Stored data —
=== Section Start ===

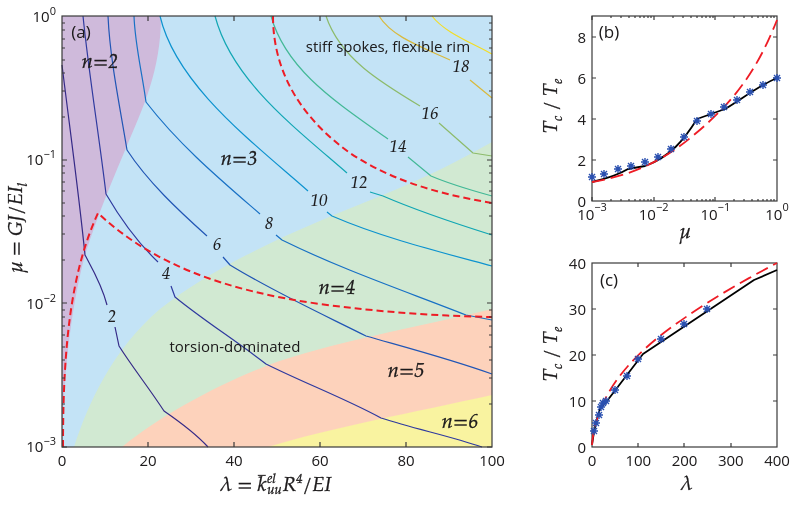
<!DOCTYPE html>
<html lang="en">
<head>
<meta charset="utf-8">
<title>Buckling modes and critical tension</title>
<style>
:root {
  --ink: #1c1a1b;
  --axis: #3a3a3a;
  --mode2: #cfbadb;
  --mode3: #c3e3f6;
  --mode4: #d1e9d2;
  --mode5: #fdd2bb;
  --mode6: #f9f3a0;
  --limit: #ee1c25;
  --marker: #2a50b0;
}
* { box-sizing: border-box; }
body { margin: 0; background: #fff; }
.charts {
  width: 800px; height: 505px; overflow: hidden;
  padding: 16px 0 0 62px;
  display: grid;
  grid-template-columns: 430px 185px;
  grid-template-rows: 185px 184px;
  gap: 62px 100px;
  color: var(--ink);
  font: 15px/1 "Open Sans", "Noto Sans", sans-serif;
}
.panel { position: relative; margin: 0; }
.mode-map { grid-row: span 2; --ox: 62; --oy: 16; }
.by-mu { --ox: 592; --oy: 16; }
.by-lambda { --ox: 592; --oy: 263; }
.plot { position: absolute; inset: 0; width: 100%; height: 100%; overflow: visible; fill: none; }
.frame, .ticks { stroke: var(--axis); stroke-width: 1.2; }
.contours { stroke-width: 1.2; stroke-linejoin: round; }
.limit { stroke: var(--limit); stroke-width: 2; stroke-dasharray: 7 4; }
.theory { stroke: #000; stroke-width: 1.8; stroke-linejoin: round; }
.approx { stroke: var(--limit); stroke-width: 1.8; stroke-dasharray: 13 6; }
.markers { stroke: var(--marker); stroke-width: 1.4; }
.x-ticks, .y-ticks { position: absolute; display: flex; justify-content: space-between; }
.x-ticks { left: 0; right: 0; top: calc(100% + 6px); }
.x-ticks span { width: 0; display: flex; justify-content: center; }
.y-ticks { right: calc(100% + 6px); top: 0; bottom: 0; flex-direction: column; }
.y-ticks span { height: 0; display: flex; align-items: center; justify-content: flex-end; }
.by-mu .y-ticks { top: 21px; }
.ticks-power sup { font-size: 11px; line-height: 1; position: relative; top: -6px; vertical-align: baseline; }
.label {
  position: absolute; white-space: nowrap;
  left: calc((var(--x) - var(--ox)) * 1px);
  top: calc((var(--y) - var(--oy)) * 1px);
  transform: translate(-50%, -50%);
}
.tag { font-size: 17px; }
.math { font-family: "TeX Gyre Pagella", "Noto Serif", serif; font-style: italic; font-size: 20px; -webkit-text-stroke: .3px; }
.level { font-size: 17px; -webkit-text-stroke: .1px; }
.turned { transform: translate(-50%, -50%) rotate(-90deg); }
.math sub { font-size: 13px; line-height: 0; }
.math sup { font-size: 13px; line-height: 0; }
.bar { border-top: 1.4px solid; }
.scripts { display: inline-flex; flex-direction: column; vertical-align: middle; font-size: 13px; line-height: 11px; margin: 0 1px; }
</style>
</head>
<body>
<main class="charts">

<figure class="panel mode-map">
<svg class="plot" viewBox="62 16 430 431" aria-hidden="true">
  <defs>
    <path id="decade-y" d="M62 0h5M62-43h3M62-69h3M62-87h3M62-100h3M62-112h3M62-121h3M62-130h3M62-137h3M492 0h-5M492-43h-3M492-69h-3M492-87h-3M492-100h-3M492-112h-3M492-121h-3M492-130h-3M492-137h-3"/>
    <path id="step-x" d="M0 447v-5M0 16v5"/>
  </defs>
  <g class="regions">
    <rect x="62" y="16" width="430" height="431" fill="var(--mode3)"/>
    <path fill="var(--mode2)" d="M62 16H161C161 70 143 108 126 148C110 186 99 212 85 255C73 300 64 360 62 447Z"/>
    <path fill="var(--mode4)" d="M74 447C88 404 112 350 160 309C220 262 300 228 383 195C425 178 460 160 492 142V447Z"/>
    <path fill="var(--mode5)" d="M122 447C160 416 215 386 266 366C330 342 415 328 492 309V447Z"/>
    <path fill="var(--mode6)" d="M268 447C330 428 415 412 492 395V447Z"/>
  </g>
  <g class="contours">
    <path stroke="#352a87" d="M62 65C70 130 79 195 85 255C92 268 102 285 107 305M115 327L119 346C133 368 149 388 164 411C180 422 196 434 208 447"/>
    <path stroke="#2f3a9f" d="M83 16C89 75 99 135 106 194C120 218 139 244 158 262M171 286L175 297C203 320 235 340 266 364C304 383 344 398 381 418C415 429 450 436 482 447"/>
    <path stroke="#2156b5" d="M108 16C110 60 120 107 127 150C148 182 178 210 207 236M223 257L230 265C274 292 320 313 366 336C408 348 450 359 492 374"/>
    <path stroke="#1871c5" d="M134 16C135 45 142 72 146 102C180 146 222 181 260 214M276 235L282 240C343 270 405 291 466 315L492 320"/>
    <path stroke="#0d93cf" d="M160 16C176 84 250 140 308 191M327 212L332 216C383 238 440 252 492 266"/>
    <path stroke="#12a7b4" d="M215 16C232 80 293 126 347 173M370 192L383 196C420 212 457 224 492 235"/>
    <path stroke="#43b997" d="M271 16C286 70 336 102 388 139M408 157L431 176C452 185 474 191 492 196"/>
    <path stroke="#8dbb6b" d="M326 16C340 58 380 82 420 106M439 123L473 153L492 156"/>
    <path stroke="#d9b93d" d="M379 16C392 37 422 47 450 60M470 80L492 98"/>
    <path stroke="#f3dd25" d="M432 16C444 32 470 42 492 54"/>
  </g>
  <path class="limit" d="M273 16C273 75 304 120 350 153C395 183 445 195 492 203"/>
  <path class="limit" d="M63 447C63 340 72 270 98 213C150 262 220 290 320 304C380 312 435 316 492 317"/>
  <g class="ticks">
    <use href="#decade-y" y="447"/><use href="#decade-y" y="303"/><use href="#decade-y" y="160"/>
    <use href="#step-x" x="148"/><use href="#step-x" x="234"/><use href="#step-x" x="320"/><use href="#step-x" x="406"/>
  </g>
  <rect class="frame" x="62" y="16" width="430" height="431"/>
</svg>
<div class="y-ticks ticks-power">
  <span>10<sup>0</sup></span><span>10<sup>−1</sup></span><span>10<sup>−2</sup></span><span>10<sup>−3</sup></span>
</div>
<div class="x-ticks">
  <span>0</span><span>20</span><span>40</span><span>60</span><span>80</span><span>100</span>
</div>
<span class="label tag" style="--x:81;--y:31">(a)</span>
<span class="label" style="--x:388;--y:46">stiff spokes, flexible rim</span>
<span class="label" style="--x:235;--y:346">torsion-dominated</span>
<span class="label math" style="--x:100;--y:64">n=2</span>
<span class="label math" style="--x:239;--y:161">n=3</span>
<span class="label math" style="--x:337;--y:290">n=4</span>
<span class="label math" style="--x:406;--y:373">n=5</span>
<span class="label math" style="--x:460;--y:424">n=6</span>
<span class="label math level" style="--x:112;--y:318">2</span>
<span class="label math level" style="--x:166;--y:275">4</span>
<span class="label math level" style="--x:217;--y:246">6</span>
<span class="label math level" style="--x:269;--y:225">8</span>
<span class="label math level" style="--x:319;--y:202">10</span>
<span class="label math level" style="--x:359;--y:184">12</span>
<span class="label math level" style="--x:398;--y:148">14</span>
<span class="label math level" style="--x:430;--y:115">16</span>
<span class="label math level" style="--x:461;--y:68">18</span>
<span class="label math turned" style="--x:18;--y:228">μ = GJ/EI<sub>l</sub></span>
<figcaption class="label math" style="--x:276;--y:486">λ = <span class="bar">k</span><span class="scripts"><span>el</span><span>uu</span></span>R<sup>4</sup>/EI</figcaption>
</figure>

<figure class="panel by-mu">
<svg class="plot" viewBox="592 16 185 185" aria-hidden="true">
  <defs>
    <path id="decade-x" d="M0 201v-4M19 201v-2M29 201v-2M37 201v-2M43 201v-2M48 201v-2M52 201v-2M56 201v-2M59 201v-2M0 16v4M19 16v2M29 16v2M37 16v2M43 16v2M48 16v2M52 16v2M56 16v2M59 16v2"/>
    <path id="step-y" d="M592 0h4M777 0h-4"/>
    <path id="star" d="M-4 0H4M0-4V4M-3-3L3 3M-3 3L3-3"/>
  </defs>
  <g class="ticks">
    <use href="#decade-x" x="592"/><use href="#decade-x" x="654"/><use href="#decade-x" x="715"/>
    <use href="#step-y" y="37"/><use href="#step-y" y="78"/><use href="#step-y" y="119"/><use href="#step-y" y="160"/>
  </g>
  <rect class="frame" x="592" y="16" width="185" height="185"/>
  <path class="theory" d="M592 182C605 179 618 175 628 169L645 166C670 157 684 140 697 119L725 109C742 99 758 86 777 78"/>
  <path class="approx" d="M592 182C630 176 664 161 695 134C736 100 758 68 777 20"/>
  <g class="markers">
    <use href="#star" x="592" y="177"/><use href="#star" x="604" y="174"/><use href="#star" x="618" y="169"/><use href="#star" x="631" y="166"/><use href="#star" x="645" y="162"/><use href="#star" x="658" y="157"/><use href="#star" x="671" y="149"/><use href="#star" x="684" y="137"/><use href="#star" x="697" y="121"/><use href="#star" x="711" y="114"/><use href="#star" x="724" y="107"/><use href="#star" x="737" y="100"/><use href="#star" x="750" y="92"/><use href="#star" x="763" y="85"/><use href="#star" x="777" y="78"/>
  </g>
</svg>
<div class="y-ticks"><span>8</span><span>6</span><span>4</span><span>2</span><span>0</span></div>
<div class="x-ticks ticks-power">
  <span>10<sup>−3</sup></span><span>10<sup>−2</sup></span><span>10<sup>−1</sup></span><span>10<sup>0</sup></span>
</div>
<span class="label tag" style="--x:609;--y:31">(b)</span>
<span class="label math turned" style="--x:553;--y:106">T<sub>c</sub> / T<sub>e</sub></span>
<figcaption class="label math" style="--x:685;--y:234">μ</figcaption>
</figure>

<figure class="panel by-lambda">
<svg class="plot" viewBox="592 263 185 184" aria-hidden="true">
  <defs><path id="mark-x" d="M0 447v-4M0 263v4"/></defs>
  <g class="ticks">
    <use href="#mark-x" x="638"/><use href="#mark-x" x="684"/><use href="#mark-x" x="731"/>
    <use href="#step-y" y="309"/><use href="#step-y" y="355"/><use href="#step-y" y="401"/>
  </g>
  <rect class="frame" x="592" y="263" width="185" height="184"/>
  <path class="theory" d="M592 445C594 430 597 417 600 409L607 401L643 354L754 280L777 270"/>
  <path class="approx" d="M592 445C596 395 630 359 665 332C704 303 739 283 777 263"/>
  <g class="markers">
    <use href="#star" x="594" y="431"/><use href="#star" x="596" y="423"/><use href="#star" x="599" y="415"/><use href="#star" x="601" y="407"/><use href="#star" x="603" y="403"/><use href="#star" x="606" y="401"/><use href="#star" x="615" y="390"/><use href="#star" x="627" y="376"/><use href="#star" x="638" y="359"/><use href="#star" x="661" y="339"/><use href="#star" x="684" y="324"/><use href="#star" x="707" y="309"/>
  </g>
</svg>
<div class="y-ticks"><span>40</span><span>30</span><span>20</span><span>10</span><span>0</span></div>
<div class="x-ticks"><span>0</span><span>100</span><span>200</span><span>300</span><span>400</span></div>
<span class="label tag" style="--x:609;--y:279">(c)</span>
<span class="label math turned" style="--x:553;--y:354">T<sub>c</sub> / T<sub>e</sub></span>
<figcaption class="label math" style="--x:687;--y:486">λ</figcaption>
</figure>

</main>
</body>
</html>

=== Section End ===

Problem to work on — Write out each line above that contains the word "fill".

Answer —
.plot { position: absolute; inset: 0; width: 100%; height: 100%; overflow: visible; fill: none; }
    <rect x="62" y="16" width="430" height="431" fill="var(--mode3)"/>
    <path fill="var(--mode2)" d="M62 16H161C161 70 143 108 126 148C110 186 99 212 85 255C73 300 64 360 62 447Z"/>
    <path fill="var(--mode4)" d="M74 447C88 404 112 350 160 309C220 262 300 228 383 195C425 178 460 160 492 142V447Z"/>
    <path fill="var(--mode5)" d="M122 447C160 416 215 386 266 366C330 342 415 328 492 309V447Z"/>
    <path fill="var(--mode6)" d="M268 447C330 428 415 412 492 395V447Z"/>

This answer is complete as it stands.